St. Jude’s Children Research Hospital may have one of the broadest, most well-established cause marketing efforts in place, partnering with leading brands across the country to raise money through product or service promotions. They place their strongest emphasis on the last two months of the year when, coincidentally, people are most likely to be in a charitable mood.

American Express is credited with originating the practice of cause marketing when it linked card usage with support for renovating the Statue of Liberty in 1983. A year or two later, the company joined with a fledgling organization, Share Our Strength, to leverage its ties with restaurants and the food service community to raise money to fight hunger.

In most instances, the case for cause marketing is not entirely altruistic. While it may benefit the not-for-profit "cause", the “for profit” partner usually has benefits in mind as well. Gain additional exposure. Make additional sales. Generate goodwill.

The Cause Marketing Forum claims that two thirds of brands engage in cause marketing and 97% of marketing executives believe it’s a valid business strategy.

Does such popularity guarantee success?

I don’t think so. In fact, I think it raises the bar on what it will take today for a cause marketing initiative to truly be successful. For either party.

Sponosoring organizations must recognize that today’s consumers are more likely to be skeptical than trusting when examining corporate motives. For example, when JPMorgan Chase recently sponsored the “American Giving Awards,” the New York Times labeled it “a gambit to promote its charitable work – and maybe polish its image, which has suffered since the financial collapse in 2008.”
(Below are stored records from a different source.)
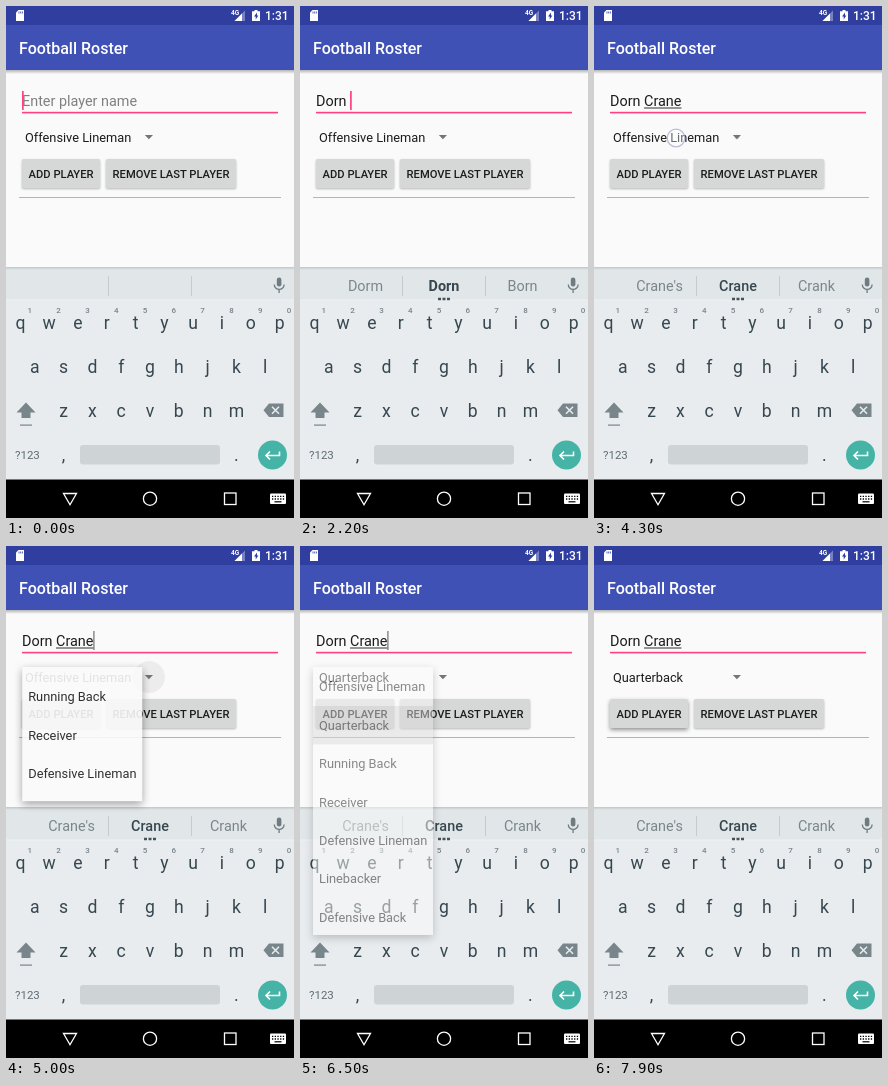
Recreate the animation shown at these times as an HTML page. Size 288 px wide and 512 px high, loop 8000 ms.

```html
<!DOCTYPE html>
<html lang="en">
<head>
<meta charset="utf-8">
<title>Football Roster</title>
<style>
  html, body { margin: 0; width: 100%; height: 100%; overflow: hidden; background: #fafafa; }
  svg { display: block; width: 288px; height: 512px; font-family: Roboto, sans-serif; }
  text { white-space: pre; }
  .mid { text-anchor: middle; }
  .med { font-weight: 500; }
  .label { font-size: 12.8px; fill: #1c1c1c; }
  .btn { font-size: 11.2px; font-weight: 500; fill: #1c1c1c; }
  .key { font-size: 17.6px; fill: #37474f; }
  .hint { font-size: 8px; font-weight: 500; fill: #78848a; }
  .sugg { font-size: 14.4px; fill: #7b868b; }
  .raised { filter: drop-shadow(0 1px 1px rgba(0,0,0,.28)); }
  #panel { filter: drop-shadow(0 3px 4px rgba(0,0,0,.4)); }
</style>
</head>
<body>
<svg viewBox="0 0 288 512">
  <defs>
    <linearGradient id="fade" x2="0" y2="1">
      <stop stop-color="#000" stop-opacity=".28"/><stop offset="1" stop-color="#000" stop-opacity="0"/>
    </linearGradient>
    <clipPath id="clip"><rect id="clipBox"/></clipPath>
  </defs>
  <rect width="288" height="512" fill="#fafafa"/>

  <!-- status bar and toolbar -->
  <rect y="64" width="288" height="4" fill="url(#fade)"/>
  <rect width="288" height="64" fill="#3f51b5"/>
  <rect width="288" height="19" fill="#303f9f"/>
  <path d="M12.5 4H18V15H10V6.5Z" fill="#fff"/>
  <path d="M13 5.5v2M14.7 5.5v2M16.4 5.5v2" stroke="#303f9f" stroke-width=".8"/>
  <text x="225" y="9" font-size="6.5" font-weight="700" fill="#fff">4G</text>
  <path d="M239 4.500V15H228.500Z" fill="#fff" opacity=".35"/>
  <path d="M236 7.500V15H228.500Z" fill="#fff"/>
  <path d="M246 5.200h2.500V4h3v1.200H254V15H246Z" fill="#fff"/>
  <path d="M251 6.500L248 10.600H249.700V13.600L252.400 9.500H251Z" fill="#303f9f"/>
  <text x="259" y="13.800" font-size="12" class="med" fill="#fff">1:31</text>
  <text x="13" y="48" font-size="16" class="med" fill="#fff">Football Roster</text>

  <!-- form -->
  <text id="hint" x="16" y="100.400" font-size="14.4" fill="#808080">Enter player name</text>
  <text id="name" x="16" y="100.400" font-size="14.4" fill="#1c1c1c"></text>
  <rect id="underline" y="101.500" height="1" fill="#333"/>
  <rect x="16" y="105.800" width="256" height="1.600" fill="#ff4081"/>
  <rect id="cursor" y="85" height="19"/>
  <circle id="ripple" cx="143" cy="131" fill="#000"/>
  <text id="choice" x="19" y="135.600" class="label"></text>
  <path d="M138.800 129H147L142.900 133.200Z" fill="#757575"/>
  <rect id="add" class="raised" x="16" y="153" width="78" height="29" rx="1.600" fill="#d6d7d7"/>
  <rect class="raised" x="100" y="153" width="130" height="29" rx="1.600" fill="#d6d7d7"/>
  <text x="55" y="172" class="btn mid">ADD PLAYER</text>
  <text x="165" y="172" class="btn mid">REMOVE LAST PLAYER</text>
  <rect x="13" y="191" width="262" height="1" fill="#b4b4b4"/>

  <!-- keyboard -->
  <g id="strip">
    <rect y="261" width="288" height="34" fill="#e1e6e9"/>
    <rect y="261" width="288" height="3" fill="url(#fade)" opacity=".5"/>
    <path d="M102.500 270V290M185.500 270V290" stroke="#c5cbce"/>
    <rect x="270.800" y="271.500" width="4.600" height="9" rx="2.300" fill="#6f7b80"/>
    <path d="M268.300 278.500a4.900 4.900 0 0 0 9.800 0M273.100 283.400V287" fill="none" stroke="#6f7b80" stroke-width="1.300"/>
    <g id="words">
      <text class="sugg mid" x="65.500" y="285"></text>
      <text class="sugg mid med" x="144" y="285" style="fill:#37474f"></text>
      <text class="sugg mid" x="222.500" y="285"></text>
    </g>
  </g>
  <g id="keys">
    <rect y="294" width="288" height="180" fill="#e8ecef"/>
    <rect y="293.500" width="288" height="1" fill="#f1f4f5"/>
    <path d="M20 396.500L29.500 406.500H24.500V412H15.500V406.500H10.500Z" fill="#78868c"/>
    <rect x="14" y="418.500" width="12" height="1.200" fill="#78868c"/>
    <path d="M263 397.500H277.500V411H263L257.500 404.200Z" fill="#78868c"/>
    <path d="M266 400.800l7 7m0-7l-7 7" stroke="#e8ecef" stroke-width="1.500"/>
    <text x="9" y="453" font-size="11.500" fill="#5f6c72">?123</text>
    <rect x="74" y="439" width="140" height="19.500" rx="3" fill="#ced3d6"/>
    <circle cx="266.500" cy="449" r="14.500" fill="#45b3a6"/>
    <path d="M273.500 445.500V449.500H260.500M264 445.500L260 449.500L264 453.500" fill="none" stroke="#fff" stroke-width="1.600"/>
  </g>
  <path id="dots" d="M138 291.700h3v2.600h-3zM142.500 291.700h3v2.600h-3zM147 291.700h3v2.600h-3z" fill="#455358"/>
  <rect y="473.500" width="288" height="39"/>
  <g fill="none" stroke="#fff" stroke-width="1.300">
    <path d="M57.500 487.500H70.500L64 498.800Z"/>
    <circle cx="144" cy="492.700" r="6.600"/>
    <rect x="218.500" y="487" width="11.500" height="11.500"/>
  </g>
  <rect x="264" y="487.500" width="16" height="10.500" rx="1" fill="#fff"/>
  <path d="M266 490.300H278.500M266 493H278.500" stroke="#000" stroke-width="1.300" stroke-dasharray="1.300 1.400"/>
  <path d="M268.500 495.800H275.500" stroke="#000" stroke-width="1.200"/>

  <!-- drop-down list -->
  <g id="popup">
    <rect id="panel" fill="#fafafa"/>
    <g clip-path="url(#clip)"><g id="items">
      <rect id="pick" x="13" y="160" width="120" height="38.400" fill="#000" opacity=".12"/>
    </g></g>
  </g>
  <circle id="touch" r="8.800" fill="#fff" fill-opacity=".35" stroke="#9a9cc6" stroke-opacity=".65" stroke-width="1.300"/>
</svg>
<script>
const $ = id => document.getElementById(id);
const LOOP = 8000, STEP = 100, LAG = 100;
const NAME = 'Dorn Crane';
const typedAt = [1200, 1400, 1600, 1800, 2200, 2300, 2500, 2700, 3300, 3500];
const guesses = ["Do,D,Don't", 'Door,Do,Dog', 'Dorm,Dor,Dory', 'Dorm,Dorn,Born', '',
  'Can,C,Could', 'Create,Cr,Crew', 'Craft,Cra,Crafting', "Crank,Cran,Crane", "Crane's,Crane,Crank"];
const positions = ['Offensive Lineman', 'Quarterback', 'Running Back', 'Receiver',
  'Defensive Lineman', 'Linebacker', 'Defensive Back'];
const taps = [[4300, 4700, 82, 132], [6100, 6400, 41, 175], [7500, 7900, 49, 168]];
const cursorOn = [[0, 100], [700, 4100], [4600, 6800], [7100, 7600]];

const within = (t, a, b) => t >= a && t < b;
const ramp = (t, a, b) => Math.min(1, Math.max(0, (t - a) / (b - a)));
const smooth = x => x * x * (3 - 2 * x);
const show = (el, on) => el.style.display = on ? '' : 'none';
const set = (el, attrs) => { for (const k in attrs) el.setAttribute(k, attrs[k]); };

function addText(parent, x, y, str, cls) {
  const el = document.createElementNS('http://www.w3.org/2000/svg', 'text');
  set(el, { x, y, class: cls });
  el.textContent = str;
  parent.append(el);
}

['qwertyuiop', 'asdfghjkl', 'zxcvbnm'].forEach((row, r) =>
  [...row].forEach((c, i) =>
    addText($('keys'), 28.8 * (i + [.5, 1, 2][r]), 323 + 44 * r, c, 'key mid')));
[...'1234567890'].forEach((c, i) => addText($('keys'), 23.8 + 28.8 * i, 307, c, 'hint mid'));
addText($('keys'), 57.6, 455, ',', 'key mid');
addText($('keys'), 230.4, 455, '.', 'key mid');
positions.forEach((s, i) => addText($('items'), 19, 145.3 + 38.4 * i, s, 'label'));

function drawField(t) {
  const count = typedAt.filter(a => t >= a).length;
  const noStrip = within(t, 6600, 7000), idle = within(t, 6600, 7100);
  const name = $('name');
  name.textContent = NAME.slice(0, count);
  show($('hint'), !count);
  const width = count ? name.getComputedTextLength() : 0;

  const start = count > 5 ? 5 : 0;
  const settled = count && t >= typedAt[count - 1] + LAG;
  const composing = settled && count !== 5 && !idle;
  show($('underline'), composing);
  if (composing) {
    const left = start ? name.getSubStringLength(0, start) : 0;
    set($('underline'), { x: 16 + left, width: width - left });
  }

  const unfocused = within(t, 4600, 6800);
  show($('cursor'), cursorOn.some(([a, b]) => within(t, a, b)));
  set($('cursor'), { x: 16 + width, width: unfocused ? 1 : 1.7, fill: unfocused ? '#555' : '#ff4081' });

  // suggestions trail the typing by one step
  const seen = typedAt.filter(a => t >= a + LAG).length;
  const words = seen && !idle ? guesses[seen - 1].split(',') : [''];
  [...$('words').children].forEach((el, i) => el.textContent = words[i] || '');
  $('words').children[1].style.fontWeight = seen < 10 ? 700 : 500;
  show($('dots'), words[0]);
  show($('strip'), !noStrip);
}

function drawPopup(t) {
  const p = smooth(ramp(t, 4820, 5200));
  const open = p > 0 && t < 6600;
  show($('popup'), open);
  $('choice').textContent = positions[t < 6500 ? 0 : 1];
  set($('ripple'), {
    r: 16 * smooth(ramp(t, 4200, 4600)),
    opacity: .08 * (1 - ramp(t, 4900, 5200))
  });
  if (!open) return;
  // the list opens outward from its middle while sliding down from the spinner
  const height = 20 + 248 * p, dx = 6 * (1 - p), dy = -124 * (1 - p);
  const box = { x: 13 + dx, y: 255 + dy - height / 2, width: 120, height };
  set($('panel'), box);
  set($('clipBox'), box);
  set($('items'), { transform: `translate(${dx} ${dy})` });
  set($('popup'), { opacity: Math.min(1, p * 1.95) * (1 - ramp(t, 6400, 6600)) });
  show($('pick'), t >= 6200);
}

function draw(t) {
  drawField(t);
  drawPopup(t);
  const lift = ramp(t, 7500, 7700);
  $('add').style.filter = `drop-shadow(0 ${1 + lift}px ${1 + lift}px rgba(0,0,0,${.28 + .14 * lift}))`;
  const tap = taps.find(([a, b]) => within(t, a, b));
  show($('touch'), tap);
  if (tap) set($('touch'), { cx: tap[2], cy: tap[3] });
}

function frame() {
  draw(Math.floor(performance.now() % LOOP / STEP) * STEP);
  requestAnimationFrame(frame);
}
frame();
</script>
</body>
</html>
```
Beneficiaries need to exercise caution as well. The presumption, of course, is that any revenues generated from the partnership will be an incremental increase in donations and/or an influx of new supporters.

But that may not be the case. In a study published in the Journal of Consumer Psychology, a University of Michigan researcher concludes that consumers see cause marketing transactions as charitable acts, and this can lead to a decline in subsequent charitable behavior.

“Our findings indicate that people appear to realize that their motives for participating in CM are more selfish than for charitable giving, reducing their subsequent happiness. Unfortunately, this does not prevent them from substituting it for charitable giving, which reduces overall charitable donation.”

So, what’s a development director to do when a strong corporate supporter steps forward to suggest a “win/win” partnership?

Look, before you leap. Very carefully, in most cases.

Assess the potential for new revenue from new sources. But, consider too, how current supporters will view the arrangement. Is this congruent with your mission? Consistent with past (and expected) practices? In good faith with the people you serve?

After all, the cause you save may be your own!